▶ _Try it_
Find the lines below that include the word "nowrap" and state how many there are, adding nothing.

[Data for review]

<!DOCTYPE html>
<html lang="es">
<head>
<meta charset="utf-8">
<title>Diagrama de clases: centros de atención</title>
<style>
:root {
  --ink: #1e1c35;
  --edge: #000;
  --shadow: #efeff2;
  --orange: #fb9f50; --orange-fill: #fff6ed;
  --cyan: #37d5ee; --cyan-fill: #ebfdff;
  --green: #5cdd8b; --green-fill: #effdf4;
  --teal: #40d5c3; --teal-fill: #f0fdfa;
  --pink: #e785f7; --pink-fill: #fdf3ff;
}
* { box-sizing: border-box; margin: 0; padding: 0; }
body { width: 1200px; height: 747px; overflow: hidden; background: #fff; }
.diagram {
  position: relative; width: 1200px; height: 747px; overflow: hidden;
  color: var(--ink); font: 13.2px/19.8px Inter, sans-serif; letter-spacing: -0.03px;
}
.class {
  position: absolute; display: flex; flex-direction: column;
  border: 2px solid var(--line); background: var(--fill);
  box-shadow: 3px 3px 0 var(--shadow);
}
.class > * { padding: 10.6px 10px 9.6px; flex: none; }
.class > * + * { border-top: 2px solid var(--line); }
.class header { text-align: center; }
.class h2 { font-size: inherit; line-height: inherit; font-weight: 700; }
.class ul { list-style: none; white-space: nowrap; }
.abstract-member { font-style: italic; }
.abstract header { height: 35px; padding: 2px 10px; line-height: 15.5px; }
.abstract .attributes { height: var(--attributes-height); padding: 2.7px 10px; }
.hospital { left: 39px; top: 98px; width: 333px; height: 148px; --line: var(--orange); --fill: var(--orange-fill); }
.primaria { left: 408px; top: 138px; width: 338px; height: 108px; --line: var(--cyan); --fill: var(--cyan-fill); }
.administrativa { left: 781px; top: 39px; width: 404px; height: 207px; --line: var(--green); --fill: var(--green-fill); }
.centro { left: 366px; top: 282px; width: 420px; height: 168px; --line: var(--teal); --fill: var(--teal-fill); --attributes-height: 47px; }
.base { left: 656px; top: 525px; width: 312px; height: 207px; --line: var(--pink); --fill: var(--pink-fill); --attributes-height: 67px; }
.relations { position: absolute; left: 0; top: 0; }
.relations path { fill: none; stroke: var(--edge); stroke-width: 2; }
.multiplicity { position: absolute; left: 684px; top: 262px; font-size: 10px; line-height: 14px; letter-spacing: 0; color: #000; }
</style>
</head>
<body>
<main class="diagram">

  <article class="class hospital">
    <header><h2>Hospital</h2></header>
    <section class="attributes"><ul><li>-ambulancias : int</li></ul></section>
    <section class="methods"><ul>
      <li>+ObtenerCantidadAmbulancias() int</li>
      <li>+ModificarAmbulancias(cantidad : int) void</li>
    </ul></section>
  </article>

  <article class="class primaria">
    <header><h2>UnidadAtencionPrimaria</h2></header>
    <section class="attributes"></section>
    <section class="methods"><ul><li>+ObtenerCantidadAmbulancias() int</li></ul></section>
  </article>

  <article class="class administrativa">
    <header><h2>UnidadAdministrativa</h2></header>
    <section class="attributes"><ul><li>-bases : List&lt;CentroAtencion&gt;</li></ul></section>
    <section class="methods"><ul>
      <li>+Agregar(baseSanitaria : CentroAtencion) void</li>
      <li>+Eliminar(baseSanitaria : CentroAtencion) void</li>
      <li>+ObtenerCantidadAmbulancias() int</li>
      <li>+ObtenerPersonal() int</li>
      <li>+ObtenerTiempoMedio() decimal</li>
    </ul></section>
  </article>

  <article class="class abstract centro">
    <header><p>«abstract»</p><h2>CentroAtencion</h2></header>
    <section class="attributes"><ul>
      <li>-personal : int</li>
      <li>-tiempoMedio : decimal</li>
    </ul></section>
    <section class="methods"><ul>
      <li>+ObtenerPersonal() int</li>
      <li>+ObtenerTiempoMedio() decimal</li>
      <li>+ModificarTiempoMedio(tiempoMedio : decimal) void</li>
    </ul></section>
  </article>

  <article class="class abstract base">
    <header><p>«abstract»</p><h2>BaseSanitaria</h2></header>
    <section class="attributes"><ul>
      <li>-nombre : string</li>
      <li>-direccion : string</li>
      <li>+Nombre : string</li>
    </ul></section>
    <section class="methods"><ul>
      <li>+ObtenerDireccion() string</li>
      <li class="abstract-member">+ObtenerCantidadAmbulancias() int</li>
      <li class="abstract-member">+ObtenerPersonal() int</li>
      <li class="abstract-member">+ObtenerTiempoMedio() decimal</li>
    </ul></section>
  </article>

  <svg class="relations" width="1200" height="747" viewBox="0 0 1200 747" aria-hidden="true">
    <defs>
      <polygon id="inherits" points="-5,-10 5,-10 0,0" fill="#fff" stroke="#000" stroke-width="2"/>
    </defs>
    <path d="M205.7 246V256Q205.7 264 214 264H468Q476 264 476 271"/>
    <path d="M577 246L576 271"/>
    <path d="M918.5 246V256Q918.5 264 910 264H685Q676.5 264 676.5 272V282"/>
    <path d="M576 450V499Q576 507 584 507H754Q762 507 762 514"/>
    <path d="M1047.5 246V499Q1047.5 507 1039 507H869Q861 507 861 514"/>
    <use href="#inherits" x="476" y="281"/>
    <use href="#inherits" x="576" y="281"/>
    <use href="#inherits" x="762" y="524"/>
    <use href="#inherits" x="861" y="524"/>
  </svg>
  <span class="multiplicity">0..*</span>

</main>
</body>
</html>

[/Data for review]
[Data for review]

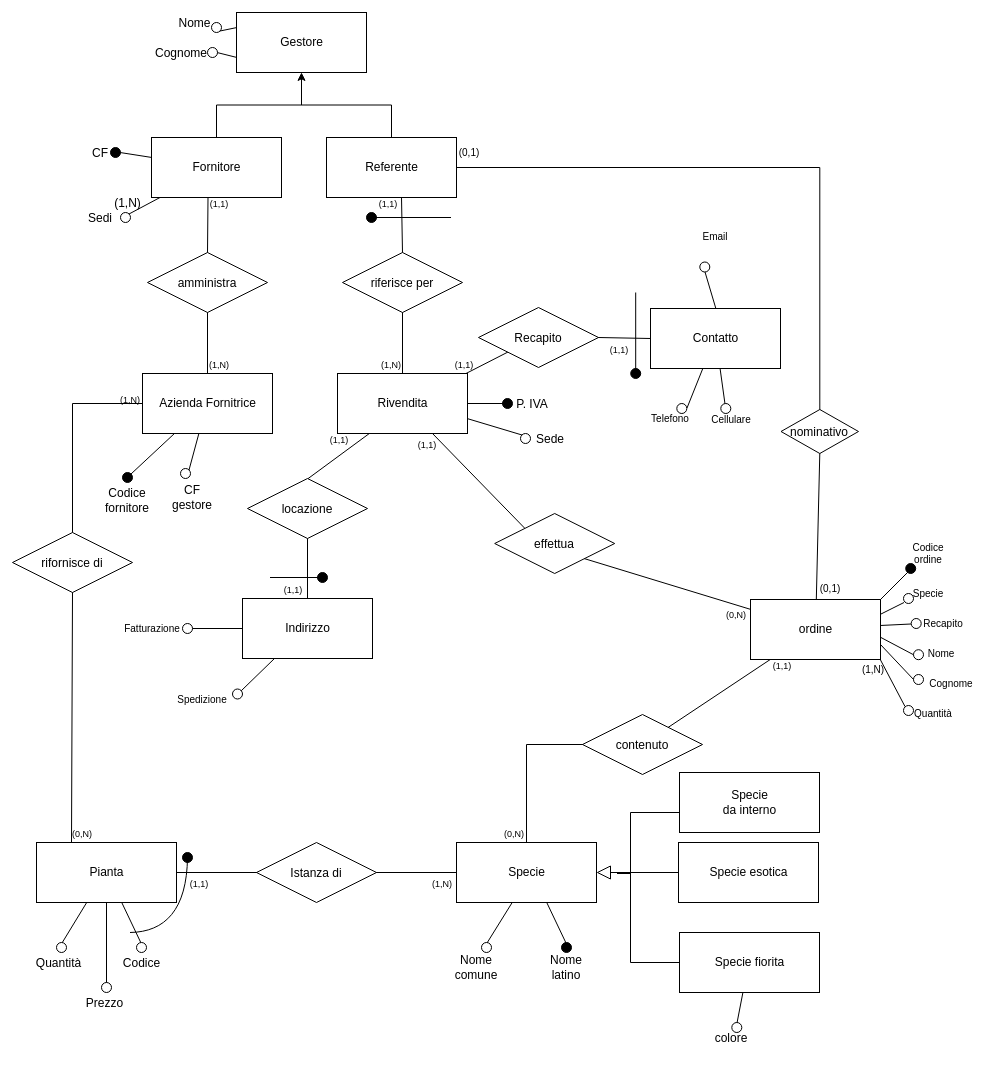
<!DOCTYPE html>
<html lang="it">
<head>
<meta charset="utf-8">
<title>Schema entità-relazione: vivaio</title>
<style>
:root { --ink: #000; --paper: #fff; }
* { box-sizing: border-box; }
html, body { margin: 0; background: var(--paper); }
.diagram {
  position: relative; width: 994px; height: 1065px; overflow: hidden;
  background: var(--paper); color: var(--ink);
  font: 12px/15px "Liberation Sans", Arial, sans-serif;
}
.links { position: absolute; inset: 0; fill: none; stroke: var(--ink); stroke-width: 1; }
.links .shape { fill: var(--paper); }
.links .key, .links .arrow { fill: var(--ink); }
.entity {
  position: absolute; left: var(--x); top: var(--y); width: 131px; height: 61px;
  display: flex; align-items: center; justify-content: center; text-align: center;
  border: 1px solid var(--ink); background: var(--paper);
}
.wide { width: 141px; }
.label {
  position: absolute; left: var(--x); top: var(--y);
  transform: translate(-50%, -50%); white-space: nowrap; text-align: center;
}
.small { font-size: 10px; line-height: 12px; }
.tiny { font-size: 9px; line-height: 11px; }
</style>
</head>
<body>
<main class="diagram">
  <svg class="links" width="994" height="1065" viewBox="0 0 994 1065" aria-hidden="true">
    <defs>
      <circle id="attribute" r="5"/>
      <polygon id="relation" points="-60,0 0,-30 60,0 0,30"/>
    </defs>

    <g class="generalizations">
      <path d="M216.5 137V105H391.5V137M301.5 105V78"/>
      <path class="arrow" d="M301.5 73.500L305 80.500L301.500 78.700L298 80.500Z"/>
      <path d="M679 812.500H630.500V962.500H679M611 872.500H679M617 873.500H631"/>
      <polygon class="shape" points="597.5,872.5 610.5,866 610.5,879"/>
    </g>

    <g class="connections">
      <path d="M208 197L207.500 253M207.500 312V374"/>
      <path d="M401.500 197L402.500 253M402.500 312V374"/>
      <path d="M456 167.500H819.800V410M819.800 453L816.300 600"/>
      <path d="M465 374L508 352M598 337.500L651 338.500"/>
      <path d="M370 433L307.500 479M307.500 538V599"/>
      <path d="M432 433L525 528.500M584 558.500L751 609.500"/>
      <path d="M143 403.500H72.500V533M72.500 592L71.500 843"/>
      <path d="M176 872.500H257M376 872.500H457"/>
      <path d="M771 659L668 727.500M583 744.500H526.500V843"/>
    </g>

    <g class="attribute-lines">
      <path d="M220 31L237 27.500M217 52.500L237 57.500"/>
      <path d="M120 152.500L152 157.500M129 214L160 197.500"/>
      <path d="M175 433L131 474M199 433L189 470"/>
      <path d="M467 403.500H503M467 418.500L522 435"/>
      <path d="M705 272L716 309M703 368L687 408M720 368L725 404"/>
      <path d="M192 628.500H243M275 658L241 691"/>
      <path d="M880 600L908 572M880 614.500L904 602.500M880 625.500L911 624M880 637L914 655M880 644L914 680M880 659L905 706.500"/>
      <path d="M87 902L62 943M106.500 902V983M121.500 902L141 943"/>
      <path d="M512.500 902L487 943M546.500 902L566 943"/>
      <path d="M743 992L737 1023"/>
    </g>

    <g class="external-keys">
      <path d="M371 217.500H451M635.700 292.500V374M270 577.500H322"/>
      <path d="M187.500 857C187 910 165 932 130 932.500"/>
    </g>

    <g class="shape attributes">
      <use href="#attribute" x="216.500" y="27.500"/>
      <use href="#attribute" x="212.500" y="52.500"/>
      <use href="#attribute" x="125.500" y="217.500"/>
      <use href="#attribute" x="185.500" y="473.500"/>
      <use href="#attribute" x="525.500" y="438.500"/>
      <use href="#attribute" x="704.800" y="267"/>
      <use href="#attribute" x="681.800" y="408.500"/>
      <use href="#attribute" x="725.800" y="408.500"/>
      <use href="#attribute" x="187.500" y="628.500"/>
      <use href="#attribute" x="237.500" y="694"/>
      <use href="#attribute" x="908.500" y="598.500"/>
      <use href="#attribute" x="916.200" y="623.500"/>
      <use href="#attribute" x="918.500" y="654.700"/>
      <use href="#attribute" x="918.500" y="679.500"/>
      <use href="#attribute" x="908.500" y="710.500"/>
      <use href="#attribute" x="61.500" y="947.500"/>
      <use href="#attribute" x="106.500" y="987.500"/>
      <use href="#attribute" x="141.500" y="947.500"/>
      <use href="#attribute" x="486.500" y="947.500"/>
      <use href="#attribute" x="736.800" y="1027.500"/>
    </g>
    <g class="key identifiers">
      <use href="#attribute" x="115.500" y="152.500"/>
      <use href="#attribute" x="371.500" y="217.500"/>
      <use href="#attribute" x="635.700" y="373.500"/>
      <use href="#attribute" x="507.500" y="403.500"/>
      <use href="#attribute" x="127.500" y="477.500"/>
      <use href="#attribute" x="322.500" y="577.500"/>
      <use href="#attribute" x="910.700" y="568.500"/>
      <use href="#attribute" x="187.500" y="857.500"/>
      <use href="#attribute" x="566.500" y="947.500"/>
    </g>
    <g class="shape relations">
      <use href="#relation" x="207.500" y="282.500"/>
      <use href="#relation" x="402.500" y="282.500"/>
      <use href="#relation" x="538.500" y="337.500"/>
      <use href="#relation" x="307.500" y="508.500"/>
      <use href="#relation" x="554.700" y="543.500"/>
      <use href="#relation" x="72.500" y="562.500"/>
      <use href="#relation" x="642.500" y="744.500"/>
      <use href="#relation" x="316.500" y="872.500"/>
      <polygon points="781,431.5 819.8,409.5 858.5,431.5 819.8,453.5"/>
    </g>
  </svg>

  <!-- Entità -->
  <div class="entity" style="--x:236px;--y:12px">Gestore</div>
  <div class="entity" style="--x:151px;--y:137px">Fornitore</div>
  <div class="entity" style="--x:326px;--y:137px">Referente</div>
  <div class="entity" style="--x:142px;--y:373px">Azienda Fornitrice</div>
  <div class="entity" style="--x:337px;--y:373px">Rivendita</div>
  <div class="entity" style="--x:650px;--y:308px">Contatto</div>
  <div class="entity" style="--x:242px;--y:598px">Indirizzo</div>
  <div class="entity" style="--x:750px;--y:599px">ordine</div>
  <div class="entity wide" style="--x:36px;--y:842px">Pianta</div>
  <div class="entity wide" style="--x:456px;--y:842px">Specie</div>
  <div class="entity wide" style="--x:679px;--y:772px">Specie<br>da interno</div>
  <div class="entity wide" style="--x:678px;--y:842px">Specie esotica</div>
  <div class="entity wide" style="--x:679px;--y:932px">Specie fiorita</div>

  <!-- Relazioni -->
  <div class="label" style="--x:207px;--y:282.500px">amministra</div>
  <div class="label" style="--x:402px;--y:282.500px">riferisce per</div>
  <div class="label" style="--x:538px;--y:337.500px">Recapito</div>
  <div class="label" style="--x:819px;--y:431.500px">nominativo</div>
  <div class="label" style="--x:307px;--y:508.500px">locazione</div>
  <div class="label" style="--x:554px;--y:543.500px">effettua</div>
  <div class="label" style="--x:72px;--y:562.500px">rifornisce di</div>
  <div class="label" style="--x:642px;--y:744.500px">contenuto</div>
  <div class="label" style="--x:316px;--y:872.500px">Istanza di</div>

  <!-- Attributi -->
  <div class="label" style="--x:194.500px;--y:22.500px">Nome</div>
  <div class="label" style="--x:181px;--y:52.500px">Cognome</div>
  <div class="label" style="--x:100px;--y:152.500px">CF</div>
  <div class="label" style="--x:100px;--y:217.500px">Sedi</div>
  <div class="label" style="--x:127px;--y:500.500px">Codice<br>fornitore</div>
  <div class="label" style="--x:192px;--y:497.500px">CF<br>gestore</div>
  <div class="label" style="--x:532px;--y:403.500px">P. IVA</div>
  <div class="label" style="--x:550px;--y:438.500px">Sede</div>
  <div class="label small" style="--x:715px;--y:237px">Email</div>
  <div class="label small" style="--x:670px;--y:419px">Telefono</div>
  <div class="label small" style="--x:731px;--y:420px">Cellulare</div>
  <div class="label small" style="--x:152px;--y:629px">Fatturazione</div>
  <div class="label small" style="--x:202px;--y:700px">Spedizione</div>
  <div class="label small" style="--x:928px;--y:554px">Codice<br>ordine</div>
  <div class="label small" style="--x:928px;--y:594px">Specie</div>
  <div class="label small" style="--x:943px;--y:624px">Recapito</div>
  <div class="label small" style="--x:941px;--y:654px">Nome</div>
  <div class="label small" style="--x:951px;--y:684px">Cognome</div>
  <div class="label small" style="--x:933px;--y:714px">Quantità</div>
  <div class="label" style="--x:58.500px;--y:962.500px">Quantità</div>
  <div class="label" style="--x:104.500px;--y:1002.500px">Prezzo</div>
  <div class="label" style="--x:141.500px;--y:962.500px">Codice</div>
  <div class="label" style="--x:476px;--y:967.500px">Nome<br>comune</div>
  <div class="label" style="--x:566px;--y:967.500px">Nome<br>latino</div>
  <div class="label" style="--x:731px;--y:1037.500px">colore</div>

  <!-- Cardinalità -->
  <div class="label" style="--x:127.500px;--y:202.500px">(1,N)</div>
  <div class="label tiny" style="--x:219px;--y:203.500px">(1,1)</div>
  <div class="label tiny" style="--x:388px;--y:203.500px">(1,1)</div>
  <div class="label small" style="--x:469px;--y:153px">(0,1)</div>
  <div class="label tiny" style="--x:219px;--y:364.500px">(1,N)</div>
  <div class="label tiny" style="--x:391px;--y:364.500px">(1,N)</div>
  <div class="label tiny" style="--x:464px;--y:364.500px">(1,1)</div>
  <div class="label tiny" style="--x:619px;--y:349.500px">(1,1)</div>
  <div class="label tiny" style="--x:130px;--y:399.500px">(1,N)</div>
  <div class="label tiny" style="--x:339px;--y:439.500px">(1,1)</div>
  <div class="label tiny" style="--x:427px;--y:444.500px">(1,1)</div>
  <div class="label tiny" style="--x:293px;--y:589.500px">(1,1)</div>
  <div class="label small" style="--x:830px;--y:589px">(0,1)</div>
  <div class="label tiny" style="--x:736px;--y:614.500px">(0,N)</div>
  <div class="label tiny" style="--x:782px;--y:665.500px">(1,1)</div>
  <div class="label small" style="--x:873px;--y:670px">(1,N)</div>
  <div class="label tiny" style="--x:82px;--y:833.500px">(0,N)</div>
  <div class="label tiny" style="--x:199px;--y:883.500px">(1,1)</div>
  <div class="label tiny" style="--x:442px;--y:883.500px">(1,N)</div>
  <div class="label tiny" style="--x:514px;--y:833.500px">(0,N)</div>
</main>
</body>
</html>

[/Data for review]
[Data for review]

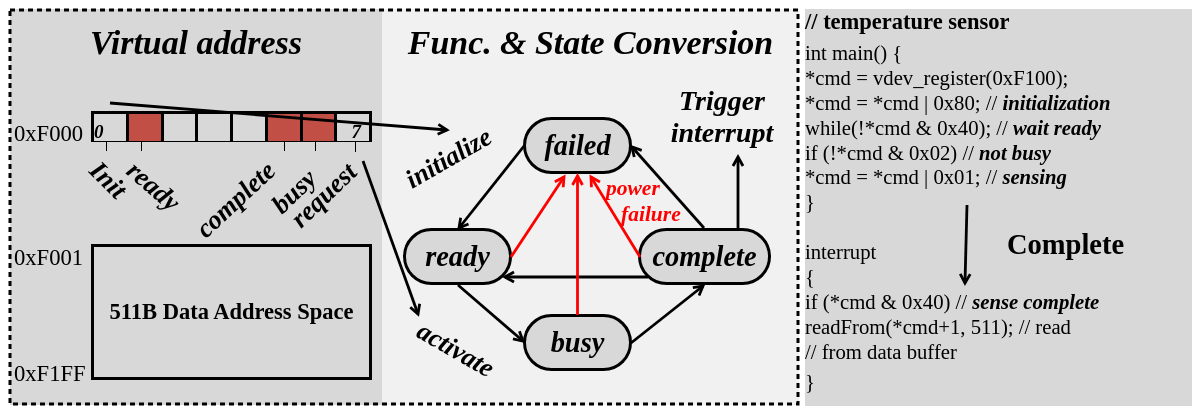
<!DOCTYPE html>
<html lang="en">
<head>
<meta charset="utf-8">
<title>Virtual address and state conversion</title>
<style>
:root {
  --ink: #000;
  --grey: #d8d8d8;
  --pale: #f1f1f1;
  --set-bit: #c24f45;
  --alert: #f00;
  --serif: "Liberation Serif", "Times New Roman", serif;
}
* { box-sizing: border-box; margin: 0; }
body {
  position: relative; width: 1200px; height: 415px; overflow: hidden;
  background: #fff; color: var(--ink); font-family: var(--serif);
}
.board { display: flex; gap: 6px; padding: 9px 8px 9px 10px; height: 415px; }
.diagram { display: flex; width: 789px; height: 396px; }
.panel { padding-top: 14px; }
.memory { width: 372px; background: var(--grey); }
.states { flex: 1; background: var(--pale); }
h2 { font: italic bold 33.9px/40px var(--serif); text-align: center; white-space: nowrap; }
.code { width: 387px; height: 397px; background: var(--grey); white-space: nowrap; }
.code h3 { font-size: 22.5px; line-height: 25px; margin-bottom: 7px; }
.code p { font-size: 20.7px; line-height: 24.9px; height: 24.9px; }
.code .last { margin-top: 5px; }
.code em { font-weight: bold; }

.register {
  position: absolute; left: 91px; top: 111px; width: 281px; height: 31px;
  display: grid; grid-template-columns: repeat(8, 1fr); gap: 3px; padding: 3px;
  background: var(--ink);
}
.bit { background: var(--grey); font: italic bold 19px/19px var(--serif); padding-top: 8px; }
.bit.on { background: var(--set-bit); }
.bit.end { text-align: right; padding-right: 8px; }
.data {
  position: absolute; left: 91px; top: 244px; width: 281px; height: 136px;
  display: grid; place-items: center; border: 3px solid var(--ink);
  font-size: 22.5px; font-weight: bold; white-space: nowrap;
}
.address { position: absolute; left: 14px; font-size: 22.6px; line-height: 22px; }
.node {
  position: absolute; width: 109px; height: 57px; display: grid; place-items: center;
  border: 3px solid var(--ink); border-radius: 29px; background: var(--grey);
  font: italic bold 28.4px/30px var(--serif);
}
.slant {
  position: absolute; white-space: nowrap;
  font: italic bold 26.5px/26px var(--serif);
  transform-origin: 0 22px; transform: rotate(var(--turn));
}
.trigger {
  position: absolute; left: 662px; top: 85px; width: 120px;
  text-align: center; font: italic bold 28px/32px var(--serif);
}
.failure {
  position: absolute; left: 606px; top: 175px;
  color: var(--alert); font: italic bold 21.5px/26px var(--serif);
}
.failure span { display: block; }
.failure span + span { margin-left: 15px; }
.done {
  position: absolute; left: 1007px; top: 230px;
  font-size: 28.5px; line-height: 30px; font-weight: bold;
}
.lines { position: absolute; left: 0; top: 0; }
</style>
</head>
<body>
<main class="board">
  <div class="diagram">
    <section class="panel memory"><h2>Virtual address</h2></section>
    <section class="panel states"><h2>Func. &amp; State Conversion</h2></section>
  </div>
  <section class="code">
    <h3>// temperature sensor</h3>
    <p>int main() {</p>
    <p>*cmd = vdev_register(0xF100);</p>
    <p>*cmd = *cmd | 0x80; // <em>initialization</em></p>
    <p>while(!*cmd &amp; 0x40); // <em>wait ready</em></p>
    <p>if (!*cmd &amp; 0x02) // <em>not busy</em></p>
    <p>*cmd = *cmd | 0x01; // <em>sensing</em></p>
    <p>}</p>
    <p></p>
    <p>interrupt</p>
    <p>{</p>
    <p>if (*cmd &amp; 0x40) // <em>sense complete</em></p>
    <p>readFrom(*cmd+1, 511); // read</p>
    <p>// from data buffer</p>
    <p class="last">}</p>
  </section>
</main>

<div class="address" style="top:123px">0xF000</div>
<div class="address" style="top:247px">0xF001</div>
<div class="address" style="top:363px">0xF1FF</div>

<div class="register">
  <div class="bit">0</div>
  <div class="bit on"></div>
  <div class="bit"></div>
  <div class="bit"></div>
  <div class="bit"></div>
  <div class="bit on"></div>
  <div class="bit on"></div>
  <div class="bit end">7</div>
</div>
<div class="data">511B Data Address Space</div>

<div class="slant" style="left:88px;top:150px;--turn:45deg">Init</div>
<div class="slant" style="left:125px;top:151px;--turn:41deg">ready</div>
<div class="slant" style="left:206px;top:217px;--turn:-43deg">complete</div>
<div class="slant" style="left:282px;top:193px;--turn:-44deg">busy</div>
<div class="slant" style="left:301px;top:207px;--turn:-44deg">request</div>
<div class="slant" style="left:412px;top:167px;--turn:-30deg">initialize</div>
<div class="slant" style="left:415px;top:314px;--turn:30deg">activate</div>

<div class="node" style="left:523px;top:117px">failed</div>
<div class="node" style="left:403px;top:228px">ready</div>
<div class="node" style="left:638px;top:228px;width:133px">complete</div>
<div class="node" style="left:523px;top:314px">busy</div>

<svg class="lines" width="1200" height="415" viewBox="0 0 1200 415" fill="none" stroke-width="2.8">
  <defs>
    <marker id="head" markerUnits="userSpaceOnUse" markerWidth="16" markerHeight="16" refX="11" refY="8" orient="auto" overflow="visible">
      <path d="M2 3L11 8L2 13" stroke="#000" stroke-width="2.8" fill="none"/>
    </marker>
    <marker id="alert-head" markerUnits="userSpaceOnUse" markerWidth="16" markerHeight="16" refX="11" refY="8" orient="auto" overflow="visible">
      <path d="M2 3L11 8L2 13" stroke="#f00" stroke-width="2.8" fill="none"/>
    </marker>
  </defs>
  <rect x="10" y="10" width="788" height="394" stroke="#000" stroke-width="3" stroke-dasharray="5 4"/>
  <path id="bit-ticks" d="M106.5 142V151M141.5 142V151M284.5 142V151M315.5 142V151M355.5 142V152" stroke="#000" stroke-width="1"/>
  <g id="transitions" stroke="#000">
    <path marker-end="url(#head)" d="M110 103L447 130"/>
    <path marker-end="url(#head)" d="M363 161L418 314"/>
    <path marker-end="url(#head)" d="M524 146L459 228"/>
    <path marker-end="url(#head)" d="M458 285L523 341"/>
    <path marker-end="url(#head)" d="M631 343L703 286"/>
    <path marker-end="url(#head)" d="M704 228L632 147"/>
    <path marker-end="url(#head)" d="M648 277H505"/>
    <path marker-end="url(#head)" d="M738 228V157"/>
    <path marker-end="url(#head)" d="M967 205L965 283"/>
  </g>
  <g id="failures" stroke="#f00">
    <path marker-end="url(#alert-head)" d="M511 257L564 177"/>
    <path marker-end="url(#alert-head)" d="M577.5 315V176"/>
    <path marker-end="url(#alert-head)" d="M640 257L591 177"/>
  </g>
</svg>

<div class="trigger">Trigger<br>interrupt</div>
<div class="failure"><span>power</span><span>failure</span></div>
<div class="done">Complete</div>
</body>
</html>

[/Data for review]

▶ _Solution to the problem_
6